  21. Apparently the band left the title track off of Houses of the Holy because they felt it was too similar to Dancing Days. I like Black Country Woman, but I can't see where or how it would've fit in with the rest of Houses of the Holy.
  22. Fun topic! My preferences don't change often, but they have gradually changed over the past 5-15 years. Physical Graffiti - My favorite since I first started buying my own music at age 12 Zep III - This one has moved the most on my list since my tween and early teen years. The light and shade are just amazing Zep I - The second-biggest mover since my early years.i Has any band been more fully formed at its debut, especially after taking only, what, 3 weeks to make the album. Also, ironically this earliest album might be their best sonically too Zep II - After all these years, Whole Lotta Love by itself has like a half-dozen spine-tingling moments. Zep IV - Played to death of course, but Levee never gets old and listening to the reissue companion disc really sheds new light on how genius this album is Houses of the Holy - Love the songs, don't love the helium (TSRTS) and quaalude (No Quarter) vocals; and find the sonics/production a little too trebly and not quite muscular enough. I much prefer the versions on The Song Remains the Same soundtrack. Presence - I run hot and cold on this, depending on my mood. Sometimes I think it's a sterile, depressing record with no light and shade. Other times I think it's a tour de force of incredible intensity and energy. In Through the Out Door - I don't rank this as distantly behind the other albums as a lot of folks here seem to. In the Evening is a killer track and can stand with most other album openers in the catalogue. I'm Gonna Crawl is IMHO terribly underrated. I think Fool in the Rain is a fantastic song that no other hard rock band could ever have pulled off. And All My Love is beautiful. Coda - Just listened to it today from beginning to end for the first time in quite awhile, and was surprised how much I enjoyed it. I still will never love Ozone Baby, but the rest of the album is actually pretty solid IMHO. For what it's worth, if I were to add in the other officially released audio, I'd put How the West Was Won between Zep I and Zep II; The Song Remains the Same between Zep IV and Houses; and BBC Sessions between Houses and Presence.
  23. Absolutely my favorite Zep album, and almost impossible to pick a single favorite track. But if I had to choose, I'd have to say In My Time of Dying is my #1 and Ten Years Gone is #2. Kashmir would be #3, and then Custard Pie, The Rover, Trampled Under Foot, In the Light, Bron-Y-Aur, The Wanton Song, Boogie with Stu, and Sick Again would all be tied for #4.
  24. It seems we're clearly talking past each other and appear to feel the other is not hearing what we're saying. Wouldn't be the first - or 1000th - time that has happened on an internet forum. Perhaps we can at least agree on that.

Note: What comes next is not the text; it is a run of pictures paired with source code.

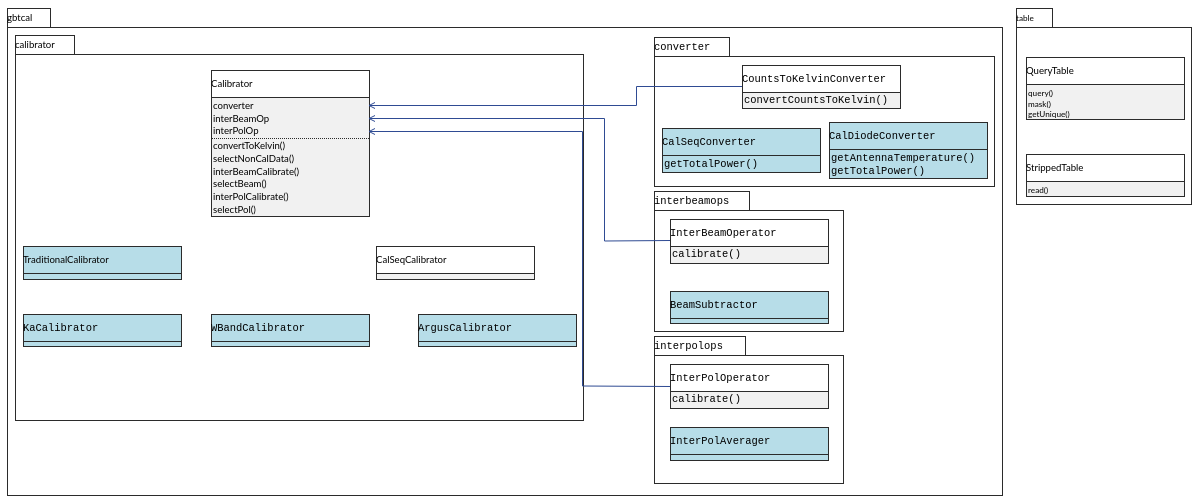
<!DOCTYPE html>
<html lang="en">
<head>
<meta charset="utf-8">
<title>gbtcal class diagram</title>
<style>
:root {
  --paper: #ffffff;
  --ink: #000000;
  --line: #2b2b2b;
  --member-fill: #f1f1f1;
  --concrete-fill: #b7dde8;
  --connector: #2f4b93;
  --sans: Lato, "Open Sans", sans-serif;
  --mono: "Liberation Mono", "Noto Sans Mono", monospace;
}
* { box-sizing: border-box; margin: 0; padding: 0; }
html, body { width: 1200px; height: 504px; overflow: hidden; background: var(--paper); }
.diagram {
  position: relative;
  width: 1200px;
  height: 504px;
  overflow: hidden;
  color: var(--ink);
  font: 9.6px/12.7px var(--sans);
  white-space: nowrap;
}
.mono { font-family: var(--mono); font-size: 10.45px; }
.small { font-size: 8.2px; }

.package, .class {
  position: absolute;
  left: var(--x);
  top: var(--y);
  width: var(--w);
  height: var(--h);
  display: flex;
  flex-direction: column;
}
.package h2 {
  flex: none;
  width: var(--tab);
  height: 20px;
  margin-bottom: -1px;
  border: 1px solid var(--line);
  font-size: inherit;
  font-weight: 400;
  line-height: 18px;
  text-indent: -1px;
}
.package .frame { flex: 1; border: 1px solid var(--line); }

.class { width: 159px; border: 1px solid var(--line); background: var(--member-fill); }
.class h3 {
  flex: none;
  height: 27px;
  border-bottom: 1px solid var(--line);
  background: var(--paper);
  font-size: inherit;
  font-weight: 400;
  line-height: 26px;
  text-indent: -1px;
}
.class ul { list-style: none; padding: 2px 0 0 1px; }
.class .operations { padding-top: 1px; border-top: 1px dotted var(--line); }
.class .single { padding-top: 1px; }
.concrete, .concrete h3 { background: var(--concrete-fill); }
.class .small { line-height: 10.5px; padding-top: 3px; }

.connectors { position: absolute; left: 0; top: 0; fill: none; stroke: var(--connector); stroke-width: 1; }
</style>
</head>
<body>
<main class="diagram">

  <section class="package" style="--x:7px;--y:8px;--w:996px;--h:488px;--tab:44px"><h2>gbtcal</h2><div class="frame"></div></section>
  <section class="package" style="--x:15px;--y:35px;--w:569px;--h:386px;--tab:60px"><h2>calibrator</h2><div class="frame"></div></section>
  <section class="package mono" style="--x:654px;--y:37px;--w:341px;--h:150px;--tab:76px"><h2>converter</h2><div class="frame"></div></section>
  <section class="package mono" style="--x:654px;--y:191px;--w:190px;--h:141px;--tab:96px"><h2>interbeamops</h2><div class="frame"></div></section>
  <section class="package mono" style="--x:654px;--y:336px;--w:190px;--h:148px;--tab:92px"><h2>interpolops</h2><div class="frame"></div></section>
  <section class="package small" style="--x:1016px;--y:8px;--w:176px;--h:197px;--tab:37px"><h2>table</h2><div class="frame"></div></section>

  <article class="class" style="--x:211px;--y:70px;--h:147px">
    <h3>Calibrator</h3>
    <ul class="attributes"><li>converter</li><li>interBeamOp</li><li>interPolOp</li></ul>
    <ul class="operations"><li>convertToKelvin()</li><li>selectNonCalData()</li><li>interBeamCalibrate()</li><li>selectBeam()</li><li>interPolCalibrate()</li><li>selectPol()</li></ul>
  </article>
  <article class="class concrete" style="--x:23px;--y:246px;--h:34px"><h3>TraditionalCalibrator</h3></article>
  <article class="class" style="--x:376px;--y:246px;--h:34px"><h3>CalSeqCalibrator</h3></article>
  <article class="class concrete mono" style="--x:23px;--y:314px;--h:33px"><h3>KaCalibrator</h3></article>
  <article class="class concrete mono" style="--x:211px;--y:314px;--h:33px"><h3>WBandCalibrator</h3></article>
  <article class="class concrete mono" style="--x:418px;--y:314px;--h:33px"><h3>ArgusCalibrator</h3></article>

  <article class="class mono" style="--x:742px;--y:65px;--h:44px">
    <h3>CountsToKelvinConverter</h3>
    <ul class="single"><li>convertCountsToKelvin()</li></ul>
  </article>
  <article class="class concrete mono" style="--x:662px;--y:128px;--h:45px">
    <h3>CalSeqConverter</h3>
    <ul><li>getTotalPower()</li></ul>
  </article>
  <article class="class concrete mono" style="--x:829px;--y:122px;--h:57px">
    <h3>CalDiodeConverter</h3>
    <ul><li>getAntennaTemperature()</li><li>getTotalPower()</li></ul>
  </article>

  <article class="class mono" style="--x:670px;--y:219px;--h:45px">
    <h3>InterBeamOperator</h3>
    <ul class="single"><li>calibrate()</li></ul>
  </article>
  <article class="class concrete mono" style="--x:670px;--y:291px;--h:33px"><h3>BeamSubtractor</h3></article>

  <article class="class mono" style="--x:670px;--y:364px;--h:45px">
    <h3>InterPolOperator</h3>
    <ul class="single"><li>calibrate()</li></ul>
  </article>
  <article class="class concrete mono" style="--x:670px;--y:427px;--h:34px"><h3>InterPolAverager</h3></article>

  <article class="class" style="--x:1026px;--y:57px;--h:63px">
    <h3>QueryTable</h3>
    <ul class="small"><li>query()</li><li>mask()</li><li>getUnique()</li></ul>
  </article>
  <article class="class" style="--x:1026px;--y:154px;--h:43px">
    <h3>StrippedTable</h3>
    <ul class="small"><li>read()</li></ul>
  </article>

  <svg class="connectors" width="1200" height="504" viewBox="0 0 1200 504" aria-hidden="true">
    <defs><polyline id="arrowhead" points="6,-3 0,0 6,3"/></defs>
    <polyline points="742,86.5 636.5,86.5 636.5,105.5 369,105.5"/>
    <polyline points="670,240.5 604.5,241 604.5,118.5 369,118.5"/>
    <polyline points="670,386.5 582.5,386 582.5,131.5 369,131.5"/>
    <use href="#arrowhead" x="369" y="105.5"/>
    <use href="#arrowhead" x="369" y="118.5"/>
    <use href="#arrowhead" x="369" y="131.5"/>
  </svg>
</main>
</body>
</html>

  25. I agree we need to agree to disagree. As for an argument, I've made my argument, in detail, with a list of tracks and five different reasons why I think they are worthwhile. I agree with you 100% that you don't have to agree with my reasons - but to say I don't have reasons at all, is just silly. Conversely, your argument seems devoid of specifics, and your main "reasoning" consists of zingers ("we got a happy meal instead of a mother lode") and vague generalities that have no bearing on the actual argument: "music is judged with emotion and gut feeling" - well of course it is. We just feel differently about the tracks.